Retellings of the Robin Hood legend are always interesting. This novel tells the tale from the point of view of the band’s minstrel, Alan o’ Dale. Here he is called Alan Dale. He is a thief, and in flight from the harsh Norman law of the period, he is forced to join the outlaw band. But Dale has a gift for and a love of music, hence the link with the Alan of legend. All the other familiar figures of the legend are there too: Little John, Will Scarlet and Friar Tuck. But they are demystified and captured upon the page as real people. This applies to Robin also, who is certainly not the Robin Hood of legend. He is capable of great ruthlessness and violence and rules Sherwood by running some kind of protection racket. Yet the Robin Hood who robs the rich to give to the poor is not entirely absent.

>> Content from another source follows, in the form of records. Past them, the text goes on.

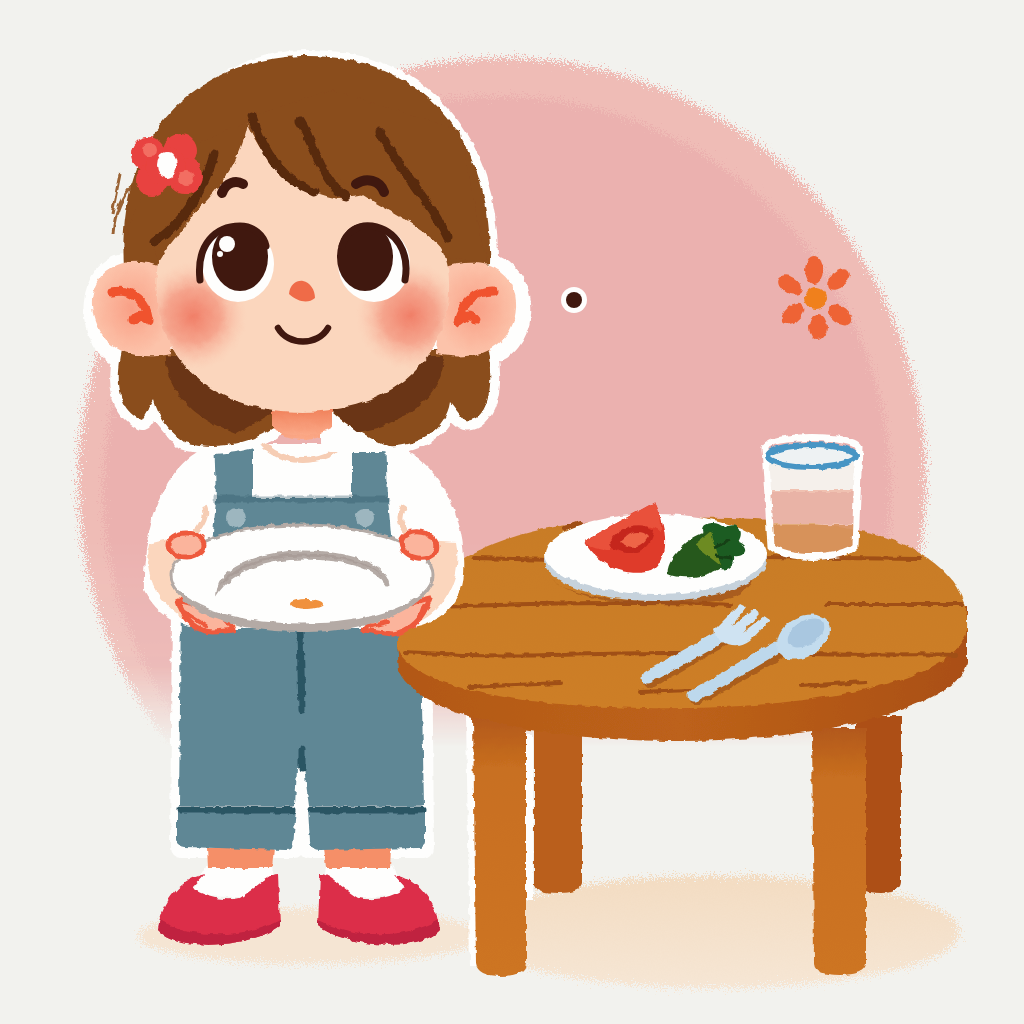
<!DOCTYPE html>
<html lang="en">
<head>
<meta charset="utf-8">
<title>Girl with a plate beside a table</title>
<style>
:root{--paper:#f2f2ee;--pink:#ebb1af;--rim:#efbcb6;--hair:#8a4d1c;--hair-dark:#6b3512;--line:#40180f;--skin:#fbd6bd;--ear:#fbb9a0;--coral:#f0714f;--denim:#5f8795;--denim-dark:#2c5464;--red:#dc2f48;--wood:#c97a22;--wood-dark:#b45a16;--wood-line:#a04f14;--white:#fefefd;--cutlery:#c3dcee}
html,body{margin:0;height:100%;overflow:hidden;background:var(--paper)}
svg{display:block;width:1024px;height:1024px}
.halo{fill:var(--white);stroke:var(--white);stroke-width:20;stroke-linejoin:round}
.hair{fill:var(--hair)}
.strand{fill:none;stroke:#58290f;stroke-width:9;stroke-linecap:round}
.skin{fill:var(--skin)}
.ear{fill:url(#earTone)}
.ear-fold{fill:none;stroke:#f0532f;stroke-width:9;stroke-linecap:round}
.denim{fill:var(--denim)}
.seam{fill:none;stroke:var(--denim-dark);stroke-width:7;stroke-linecap:round}
.white{fill:var(--white)}
.dark{fill:var(--line)}
.red{fill:var(--red)}
.leg{fill:url(#legTone)}
.plank{fill:none;stroke:var(--wood-line);stroke-width:4;stroke-linecap:round}
.petal{fill:#ee6434}
.finger{fill:#fbb49c;stroke:#ee5a3e;stroke-width:5;stroke-linecap:round;stroke-linejoin:round}
</style>
</head>
<body>
<svg viewBox="0 0 1024 1024" role="img" aria-label="A smiling girl in dungarees holds an empty plate next to a round wooden table with food, a glass and cutlery">
<defs>
  <filter id="rough" x="-5%" y="-5%" width="110%" height="110%">
    <feTurbulence type="fractalNoise" baseFrequency=".12" numOctaves="2" seed="4"/>
    <feDisplacementMap in="SourceGraphic" scale="5" xChannelSelector="R" yChannelSelector="G"/>
  </filter>
  <filter id="spray" x="-10%" y="-10%" width="120%" height="120%">
    <feTurbulence type="fractalNoise" baseFrequency=".7" numOctaves="2" seed="8"/>
    <feDisplacementMap in="SourceGraphic" scale="28" xChannelSelector="R" yChannelSelector="G"/>
  </filter>
  <filter id="soft" x="-30%" y="-30%" width="160%" height="160%"><feGaussianBlur stdDeviation="9"/></filter>
  <radialGradient id="blush"><stop offset="0" stop-color="#f07a63" stop-opacity=".95"/><stop offset=".5" stop-color="#f38f78" stop-opacity=".7"/><stop offset="1" stop-color="#fbc3ab" stop-opacity="0"/></radialGradient>
  <radialGradient id="earTone"><stop offset="0" stop-color="#f99f85"/><stop offset="1" stop-color="#fcc3aa"/></radialGradient>
  <linearGradient id="legTone" x1="0" y1="0" x2="0" y2="1"><stop offset="0" stop-color="#b2581a"/><stop offset=".2" stop-color="#c86f20"/><stop offset="1" stop-color="#cd7423"/></linearGradient>
  <linearGradient id="topTone" x1="0" y1="0" x2="0" y2="1"><stop offset="0" stop-color="#c87c27"/><stop offset="1" stop-color="#cd7e25"/></linearGradient>
  <linearGradient id="rimTone" x1="0" y1="0" x2="1" y2="0"><stop offset="0" stop-color="#b25818"/><stop offset=".5" stop-color="#bd621a"/><stop offset="1" stop-color="#aa4f15"/></linearGradient>
  <linearGradient id="neckTone" x1="0" y1="0" x2="0" y2="1"><stop offset="0" stop-color="#f08059"/><stop offset="1" stop-color="#fba988"/></linearGradient>
  <linearGradient id="sunFade" x1="0" y1="0" x2="0" y2="1"><stop offset=".6" stop-color="#fff"/><stop offset=".74" stop-color="#fff" stop-opacity=".85"/><stop offset=".83" stop-color="#fff" stop-opacity="0"/></linearGradient>
  <linearGradient id="groundTone" x1="0" y1="0" x2="0" y2="1"><stop offset="0" stop-color="#f3dcc2"/><stop offset="1" stop-color="#f6e6d4"/></linearGradient>
  <mask id="sunMask"><rect width="1024" height="900" fill="url(#sunFade)"/></mask>
  <clipPath id="faceClip"><path d="M158 262C176 232 214 200 247 124C268 170 320 206 364 194C400 200 442 230 448 268C458 350 400 412 302 412C204 412 146 350 158 262Z"/></clipPath>
  <g id="shoe">
    <path class="white" d="M206 866L272 866L276 898L190 896Z"/>
    <path d="M207 848H274L272 868H208Z" fill="#f58f68"/>
    <path class="red" d="M205 874C176 880 160 908 158 930C178 952 250 948 280 926L278 874C268 874 256 888 240 898C222 902 204 896 192 888Z"/>
    <path d="M158 930C178 952 250 948 280 926L280 920C246 938 194 940 160 920Z" fill="#c02340"/>
  </g>
</defs>

<rect width="1024" height="1024" fill="#f2f2ee"/>

<g id="pink-sun" mask="url(#sunMask)">
  <circle cx="502" cy="482" r="424" fill="#efbcb6" filter="url(#spray)"/>
  <circle cx="497" cy="490" r="394" fill="#ebb1af" filter="url(#spray)"/>
</g>

<g id="ground">
  <ellipse cx="310" cy="936" rx="172" ry="28" fill="#f5e5d3" filter="url(#spray)"/>
  <ellipse cx="715" cy="932" rx="245" ry="56" fill="url(#groundTone)" filter="url(#spray)"/>
</g>

<g id="wall-flower" filter="url(#rough)">
  <ellipse class="petal" cx="814" cy="270" rx="9" ry="14"/>
  <ellipse class="petal" cx="818" cy="327" rx="9" ry="13"/>
  <ellipse class="petal" cx="839" cy="279" rx="8" ry="13" transform="rotate(45 839 279)"/>
  <ellipse class="petal" cx="840" cy="315" rx="8" ry="13" transform="rotate(-50 840 315)"/>
  <ellipse class="petal" cx="790" cy="285" rx="8" ry="13" transform="rotate(-58 790 285)"/>
  <ellipse class="petal" cx="793" cy="314" rx="8" ry="13" transform="rotate(52 793 314)"/>
  <circle cx="816" cy="298" r="11" fill="#f0801f"/>
</g>
<g id="wall-dot"><circle class="white" cx="574" cy="300" r="13"/><circle class="dark" cx="574" cy="300" r="8"/></g>

<g id="trousers-and-shoes" filter="url(#rough)">
  <path class="halo" d="M182 610H422L424 848H310L302 770L294 848H180Z"/>
  <use href="#shoe"/>
  <use href="#shoe" transform="translate(598 0) scale(-1 1)"/>
  <path class="denim" d="M181 600H420L424 806H309L304 768H297L295 806H179Z"/>
  <path class="denim" d="M177 808H296L293 846Q292 850 286 850L184 847Q177 846 177 840ZM308 808H425V842Q424 848 418 848L320 850Q311 850 310 842Z"/>
  <path class="seam" d="M180 810H293M311 810H422M300 632L302 710M302 750V768"/>
</g>

<g id="table" filter="url(#rough)">
  <path d="M534 726H582V884Q580 893 558 893Q536 893 534 884Z" fill="#ba5f1a"/>
  <path d="M856 716H901V882Q900 893 882 893Q858 893 856 882Z" fill="#ad4f15"/>
  <path class="white" d="M466 715H476V966H470ZM524 735H533V900H526Z"/>
  <path class="leg" d="M473 716H526V964Q524 976 500 976Q478 976 476 964Z"/>
  <path class="leg" d="M812 728H866V964Q864 975 840 975Q815 975 814 964Z"/>
  <path d="M397 640L399 672C420 716 540 741 680 741C830 741 958 704 967 664V606Z" fill="url(#rimTone)"/>
  <path d="M397 648C396 590 470 540 560 526C660 512 800 516 875 534C930 550 970 584 967 628C962 680 820 706 690 708C530 710 414 690 397 648Z" fill="url(#topTone)"/>
  <path class="plank" d="M474 558L552 560M760 557L920 559M436 607C550 602 690 602 730 605M826 604H962M404 652C520 660 590 652 680 653M780 652C840 658 900 652 956 655M565 528L580 523M470 687L560 683M640 692L690 690M800 686L866 682"/>
</g>

<g id="food-plate" filter="url(#rough)">
  <path d="M552 580C580 606 720 612 764 568L740 596C690 610 590 610 552 580Z" fill="#9c4f17" opacity=".7"/>
  <ellipse cx="656" cy="560" rx="111" ry="41" fill="#c6d2dc"/>
  <ellipse class="white" cx="656" cy="554" rx="111" ry="40"/>
  <path d="M584 541L655 502C668 530 670 560 652 571C624 578 596 564 584 541Z" fill="#df3a2a"/>
  <path d="M584 541L655 502C660 514 662 522 661 532C650 520 618 528 610 550C600 550 590 548 584 541Z" fill="#e9513a"/>
  <path d="M608 545C618 526 640 520 654 530C652 550 630 562 608 545Z" fill="#c5281f"/>
  <path d="M620 542C630 530 642 530 648 536C642 548 630 550 620 542Z" fill="#ee6547"/>
  <path d="M704 536C696 524 716 518 724 528C736 520 746 530 738 542C750 546 746 558 734 556C736 570 720 574 714 564Z" fill="#1e5c22"/>
  <path d="M668 574C664 560 690 534 710 531L722 567C706 578 680 580 668 574Z" fill="#26591b"/>
  <path d="M694 545L711 531L721 566Z" fill="#6d8b22"/>
  <path d="M714 548L730 540M716 556L732 558" stroke="#123f17" stroke-width="3"/>
</g>

<g id="glass" filter="url(#rough)">
  <path d="M766 452L772 546C784 562 842 562 854 546L858 452Z" fill="#f3cbb3" opacity=".6"/>
  <path d="M768 490H857L858 452H766Z" fill="#f5f0eb"/>
  <path d="M770 492H855L853 524H772Z" fill="#e9b3a6"/>
  <path d="M773 525H853L852 548C834 556 796 556 774 548Z" fill="#d38850" opacity=".75"/>
  <path d="M765 448L771 546C784 560 842 560 855 546L859 448C856 434 768 434 765 448Z" fill="none" stroke="#fefefd" stroke-width="7"/>
  <ellipse cx="812" cy="456" rx="44" ry="11" fill="#eef2f3" stroke="#4795c4" stroke-width="6"/>
</g>

<g id="cutlery" filter="url(#rough)">
  <path d="M650 682L724 640M696 700L778 654" stroke="#8f4613" stroke-width="12" stroke-linecap="round" opacity=".55"/>
  <path d="M648 677L726 634" stroke="#c3dcee" stroke-width="13" stroke-linecap="round"/>
  <path d="M714 630L740 604L746 607L732 626L754 610L759 614L742 633L764 616L770 620L750 641C738 650 718 648 714 630Z" fill="#cfe3f2"/>
  <path d="M694 696L776 648" stroke="#bdd8ec" stroke-width="13" stroke-linecap="round"/>
  <ellipse cx="803" cy="637" rx="29" ry="20" fill="#c3dcee" transform="rotate(-30 803 637)"/>
  <ellipse cx="806" cy="633" rx="20" ry="12" fill="#a9c7e0" transform="rotate(-30 806 633)"/>
</g>

<g id="body" filter="url(#rough)">
  <path d="M216 444C168 456 142 520 144 590C160 622 190 632 236 628H376C430 634 462 610 464 574C468 510 430 452 390 444Z" class="white"/>
  <path d="M272 404H332V428C320 444 286 444 272 428Z" fill="url(#neckTone)"/>
  <path d="M256 430C266 470 340 470 349 430" fill="none" stroke="#f6cdb4" stroke-width="6"/>
  <path d="M148 544L182 536C172 570 190 596 236 626C200 640 140 606 148 544ZM456 542L426 540C436 576 412 606 370 628C420 638 466 600 456 542Z" class="skin"/>
  <path d="M204 506C208 514 202 526 194 534M404 506C398 516 400 526 408 534" stroke="#f6cdb4" stroke-width="6" fill="none"/>
  <path class="denim" d="M214 432L253 428V498H352V430L386 434L388 500L392 545H212L216 500Z"/>
  <path class="seam" d="M216 499H386" opacity=".35"/>
  <g fill="#9db6bf"><circle cx="236" cy="518" r="10"/><circle cx="365" cy="518" r="9"/></g>
</g>

<g id="head" filter="url(#rough)">
  <g class="halo">
    <path d="M158 250C140 130 220 62 305 60C420 58 490 140 488 262C540 280 524 352 488 354C496 400 480 424 464 420L448 406C440 430 414 446 384 442H330V410H272V430C240 446 204 446 184 440L154 404L142 420C118 408 116 380 122 358C80 340 86 262 130 264Z"/>
  </g>
  <path d="M134 184C118 200 114 220 113 234M120 174L112 214" stroke="#9b6435" stroke-width="3" fill="none"/>
  <path class="hair" d="M122 350H488C496 400 482 424 464 420L450 402C446 430 416 448 388 446C366 436 344 424 332 412H273V428C246 446 212 450 184 442C168 430 158 416 154 400L142 420C116 410 116 378 122 350Z"/>
  <path d="M166 356H444C444 392 410 424 358 432L332 412H273L236 434C196 420 164 390 166 356Z" fill="#6b3512"/>
  <path d="M272 408H332V428C316 438 288 438 272 428Z" fill="url(#neckTone)"/>
  <path class="hair" d="M124 268C116 130 200 56 308 56C424 56 494 140 490 264L446 272L302 220L160 266Z"/>
  <path class="ear" d="M164 268C120 250 90 274 92 306C94 340 122 364 172 354Z"/>
  <path class="ear" d="M442 268C488 252 518 274 516 308C514 342 484 364 436 354Z"/>
  <path class="ear-fold" d="M112 292C134 288 146 302 148 318M134 320C138 312 144 316 149 320M494 291C472 290 462 306 458 322M476 320C470 312 464 318 458 322"/>
  <path class="skin" d="M158 262C176 232 214 200 247 124C268 170 320 206 364 194C400 200 442 230 448 268C458 350 400 412 302 412C204 412 146 350 158 262Z"/>
  <g clip-path="url(#faceClip)">
    <circle cx="193" cy="316" r="54" fill="url(#blush)"/><circle cx="410" cy="316" r="54" fill="url(#blush)"/>
  </g>
  <path class="hair" d="M124 260C128 200 160 150 248 122C242 160 214 206 152 246L160 264Z"/>
  <path class="hair" d="M246 118C260 160 290 192 346 200C336 188 328 174 322 160C350 200 420 216 450 258L486 262L460 130L330 90Z"/>
  <path class="strand" d="M252 116C264 156 286 182 314 192M300 121C316 146 322 184 346 196M380 132C400 172 430 200 448 238M214 154C206 186 184 224 154 242"/>
</g>

<g id="face">
  <ellipse class="white" cx="238" cy="264" rx="36" ry="38"/><ellipse class="white" cx="374" cy="264" rx="36" ry="38"/>
  <ellipse class="dark" cx="240" cy="257" rx="28" ry="34"/><ellipse class="dark" cx="365" cy="257" rx="28" ry="34"/>
  <circle class="white" cx="227" cy="244" r="8"/><circle class="white" cx="220" cy="254" r="3"/>
  <path d="M200 280C196 244 216 226 240 226C254 226 264 236 266 246M342 246C346 232 358 224 372 226C396 230 410 252 405 280" fill="none" stroke="#40180f" stroke-width="7" stroke-linecap="round"/>
  <path d="M222 193C226 182 236 180 243 184M356 184C366 177 380 180 384 192" fill="none" stroke="#40180f" stroke-width="10" stroke-linecap="round"/>
  <path d="M289 294C290 284 297 280 303 281C310 282 315 290 315 298C308 304 298 302 289 294Z" fill="#ef6b48"/>
  <path d="M278 328C288 346 318 346 328 328" fill="none" stroke="#40180f" stroke-width="6.5" stroke-linecap="round"/>
</g>

<g id="hair-flower" filter="url(#rough)">
  <g fill="#e8433f"><circle cx="148" cy="154" r="17"/><circle cx="180" cy="151" r="17"/><circle cx="185" cy="176" r="18"/><circle cx="152" cy="180" r="16"/><circle cx="166" cy="166" r="20"/></g>
  <g fill="#f26e62"><circle cx="150" cy="150" r="7"/><circle cx="186" cy="178" r="8"/></g>
  <ellipse class="white" cx="167" cy="165" rx="10" ry="13"/>
</g>

<g id="held-plate" filter="url(#rough)">
  <path class="finger" d="M178 600C184 622 198 632 214 632L234 630C226 616 204 606 178 600ZM430 598C422 622 408 632 392 634L364 630C372 614 398 606 430 598Z"/>
  <path d="M170 572C170 610 230 632 302 632C374 632 434 608 434 570Z" fill="#b4aaa5"/>
  <ellipse class="white" cx="302" cy="575" rx="131" ry="50" stroke="#b4aaa5" stroke-width="3"/>
  <path d="M218 592C220 568 260 552 304 552C350 552 386 566 388 586C376 566 344 558 304 558C262 558 232 572 218 592Z" fill="#a99d98" stroke="#b4aaa5" stroke-width="3"/>
  <ellipse cx="307" cy="604" rx="16" ry="5" fill="#f0913c"/>
  <ellipse class="finger" cx="186" cy="545" rx="18" ry="12"/>
  <ellipse class="finger" cx="419" cy="545" rx="18" ry="13" transform="rotate(12 419 545)"/>
  <path d="M184 612L206 626M372 626L388 622M424 606L420 618" stroke="#ee5a3e" stroke-width="4" stroke-linecap="round"/>
</g>
</svg>
</body>
</html>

Angus Donald has avoided the trap of going to the other extreme and presenting us with an out-and-out villain who merely robs the rich for his own profit, though he does that too, of course. The Robin Hood of this novel is a complex and believable person, a mixture of both good and bad. The main elements of the legend are still there, but transmuted into a more realistic form. All in all a satisfying read. I was glad to see, too, that this book is the first in a series continuing the story of Alan and his relationship with the legendary outlaw of Sherwood.